%%

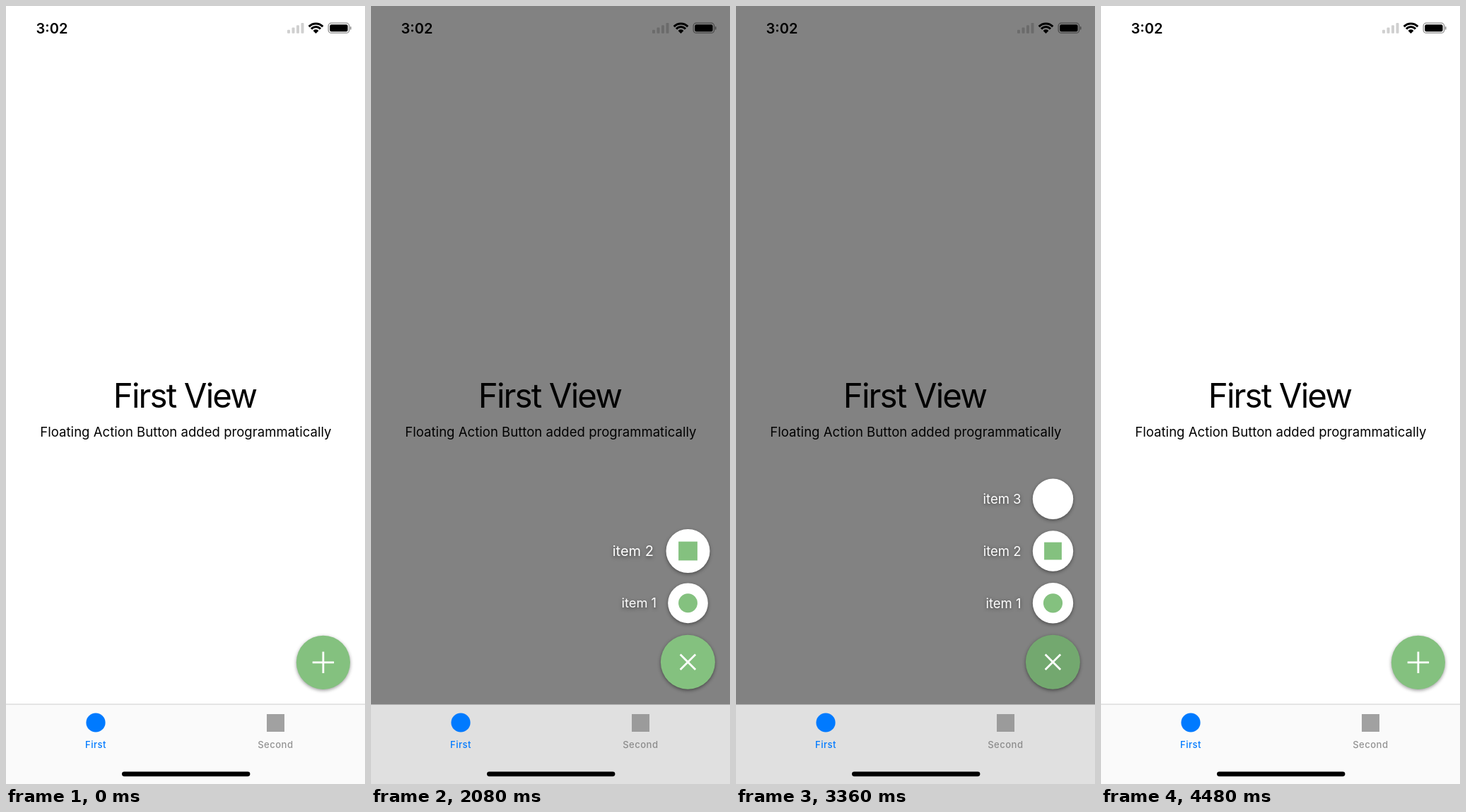
These frames come from a looping animation (508 by 1102 pixels, 4.64 s). An HTML page with a canvas:

```html
<!DOCTYPE html>
<html lang="en">
<head>
<meta charset="utf-8">
<title>Floating action button</title>
<style>
  html, body { margin: 0; width: 100%; height: 100%; overflow: hidden; background: #fff; }
  canvas { display: block; width: 508px; height: 1102px; }
</style>
</head>
<body>
<canvas id="stage" width="508" height="1102"></canvas>
<script>
const ctx = document.getElementById('stage').getContext('2d');
const LOOP = 4640, STEP = 160;
const GREEN = '#84c17f', PRESSED = '#73a86f', BLUE = '#007aff';
const FONT = 'Inter, "Noto Sans", sans-serif';
const ITEM_X = 448.5;

function disc(x, y, r, color) {
  ctx.fillStyle = color;
  ctx.beginPath();
  ctx.arc(x, y, r, 0, Math.PI * 2);
  ctx.fill();
}

function box(x, y, w, h, color, r = 0) {
  ctx.fillStyle = color;
  ctx.beginPath();
  ctx.roundRect(x, y, w, h, r);
  ctx.fill();
}

function label(str, x, y, size, { weight = 400, color = '#000', align = 'left', track = 0 } = {}) {
  ctx.font = `${weight} ${size}px ${FONT}`;
  ctx.letterSpacing = track + 'px';
  ctx.textAlign = align;
  ctx.fillStyle = color;
  ctx.fillText(str, x, y);
}

function shadow(alpha, blur, dy) {
  ctx.shadowColor = `rgba(0,0,0,${alpha})`;
  ctx.shadowBlur = blur;
  ctx.shadowOffsetY = dy;
}

function statusBar(dim) {
  label('3:02', 42.6, 38.5, 20, { weight: 600 });
  for (let i = 0; i < 4; i++) {
    const h = 5 + i * 3.2;
    box(398 + i * 6.5, 38.7 - h, 4, h, dim ? '#6b6b6b' : '#d0d0d0', 1);
  }

  // wifi fan
  ctx.save();
  ctx.beginPath();
  ctx.moveTo(438.5, 39);
  ctx.lineTo(426, 26.5);
  ctx.lineTo(426, 20);
  ctx.lineTo(451, 20);
  ctx.lineTo(451, 26.5);
  ctx.clip();
  ctx.strokeStyle = '#000';
  ctx.lineWidth = 3;
  for (const r of [13.4, 8.7]) {
    ctx.beginPath();
    ctx.arc(438.5, 38.3, r, Math.PI, Math.PI * 2);
    ctx.stroke();
  }
  disc(438.5, 38.3, 5, '#000');
  ctx.restore();

  // battery
  ctx.strokeStyle = dim ? '#4a4a4a' : '#8c8c8c';
  ctx.lineWidth = 1.3;
  ctx.beginPath();
  ctx.roundRect(456.2, 24.2, 29.4, 14, 4);
  ctx.stroke();
  box(458.2, 26.2, 25.4, 10, '#000', 2.2);
  box(486.8, 29, 1.7, 4.6, dim ? '#4a4a4a' : '#8c8c8c', 1);
}

function tabBar(dim) {
  box(0, 989, 508, 113, dim ? '#e0e0e0' : '#fafafa');
  box(0, 988.6, 508, 1, dim ? '#8a8a8a' : '#cdcdcd');
  disc(127, 1015, 13.6, BLUE);
  box(369, 1003, 25, 25, dim ? '#9b9b9b' : '#a1a1a1');
  const style = { weight: 500, align: 'center', track: 0.45 };
  label('First', 127, 1051, 13.1, { ...style, color: BLUE });
  label('Second', 381.3, 1051, 13.1, { ...style, color: dim ? '#8c8c8c' : '#939393' });
  box(164, 1084.4, 181.4, 6.8, '#000', 3.4);
}

function fab(color, open, angle) {
  const x = open ? 448.4 : 448.9, y = open ? 929.3 : 929.8;
  ctx.save();
  shadow(open ? 0.45 : 0.4, 5, 1.6);
  disc(x, y, open ? 38.5 : 38.1, color);
  ctx.restore();
  ctx.save();
  ctx.translate(x, y);
  ctx.rotate(angle * Math.PI / 180);
  box(-15.2, -1.4, 30.4, 2.8, '#fff');
  box(-1.4, -15.2, 2.8, 30.4, '#fff');
  ctx.restore();
}

function item(n, scale, alpha = 1) {
  if (!scale) return;
  ctx.save();
  ctx.translate(ITEM_X, 919.6 - n * 73.8);
  ctx.scale(scale, scale);
  ctx.globalAlpha = alpha;
  // a fading disc no longer hides its own shadow, so the shadow fades faster
  shadow(0.42 * alpha ** 2, 5, 1.8);
  disc(0, 0, 28.7, '#fff');
  shadow(0.5 * alpha ** 2, 5, 1.5);
  label('item ' + n, -45, 6.7, 18.5, { color: '#fff', align: 'right' });
  shadow(0, 0, 0);
  if (n === 1) disc(0, 0, 13.6, GREEN);
  if (n === 2) box(-12.4, -12.4, 24.8, 24.8, GREEN);
  ctx.restore();
}

function items(t) {
  if (t < 2080 || t >= 4320) return;
  if (t >= 4160) {
    item(2, 0.47, 0.15);
    item(1, 1);
    return;
  }
  // each item springs past full size, one step after the one below
  const first = t < 2240, second = t < 2400;
  item(3, first ? 0 : second ? 1.025 : 1);
  item(2, first ? 1.08 : 1);
  item(1, first ? 0.988 : 1);
}

function draw(t) {
  const dim = t >= 2080 && t < 4160;
  const pressed = (t >= 1280 && t < 2080) || (t >= 3360 && t < 4160);
  box(0, 0, 508, 1102, dim ? '#828282' : '#fff');
  statusBar(dim);
  label('First View', 253, 569.3, 47.4, { align: 'center', track: -1.85 });
  label('Floating Action Button added programmatically', 254.4, 609.8, 18.5, { align: 'center', track: 0.04 });
  tabBar(dim);
  items(t);
  const angle = dim ? 45 : t >= 4160 && t < 4320 ? 3 : 0;
  fab(pressed ? PRESSED : GREEN, t >= 2080 && t < 4480, angle);
}

const start = performance.now();
function tick() {
  const t = (performance.now() - start) % LOOP;
  draw(Math.floor(t / STEP) * STEP);
  requestAnimationFrame(tick);
}
tick();
</script>
</body>
</html>
```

%%

* _Action item_:
Your reply should be one number: how many lines in this listing contain the string "disc".

* _Result of the exercise_:
7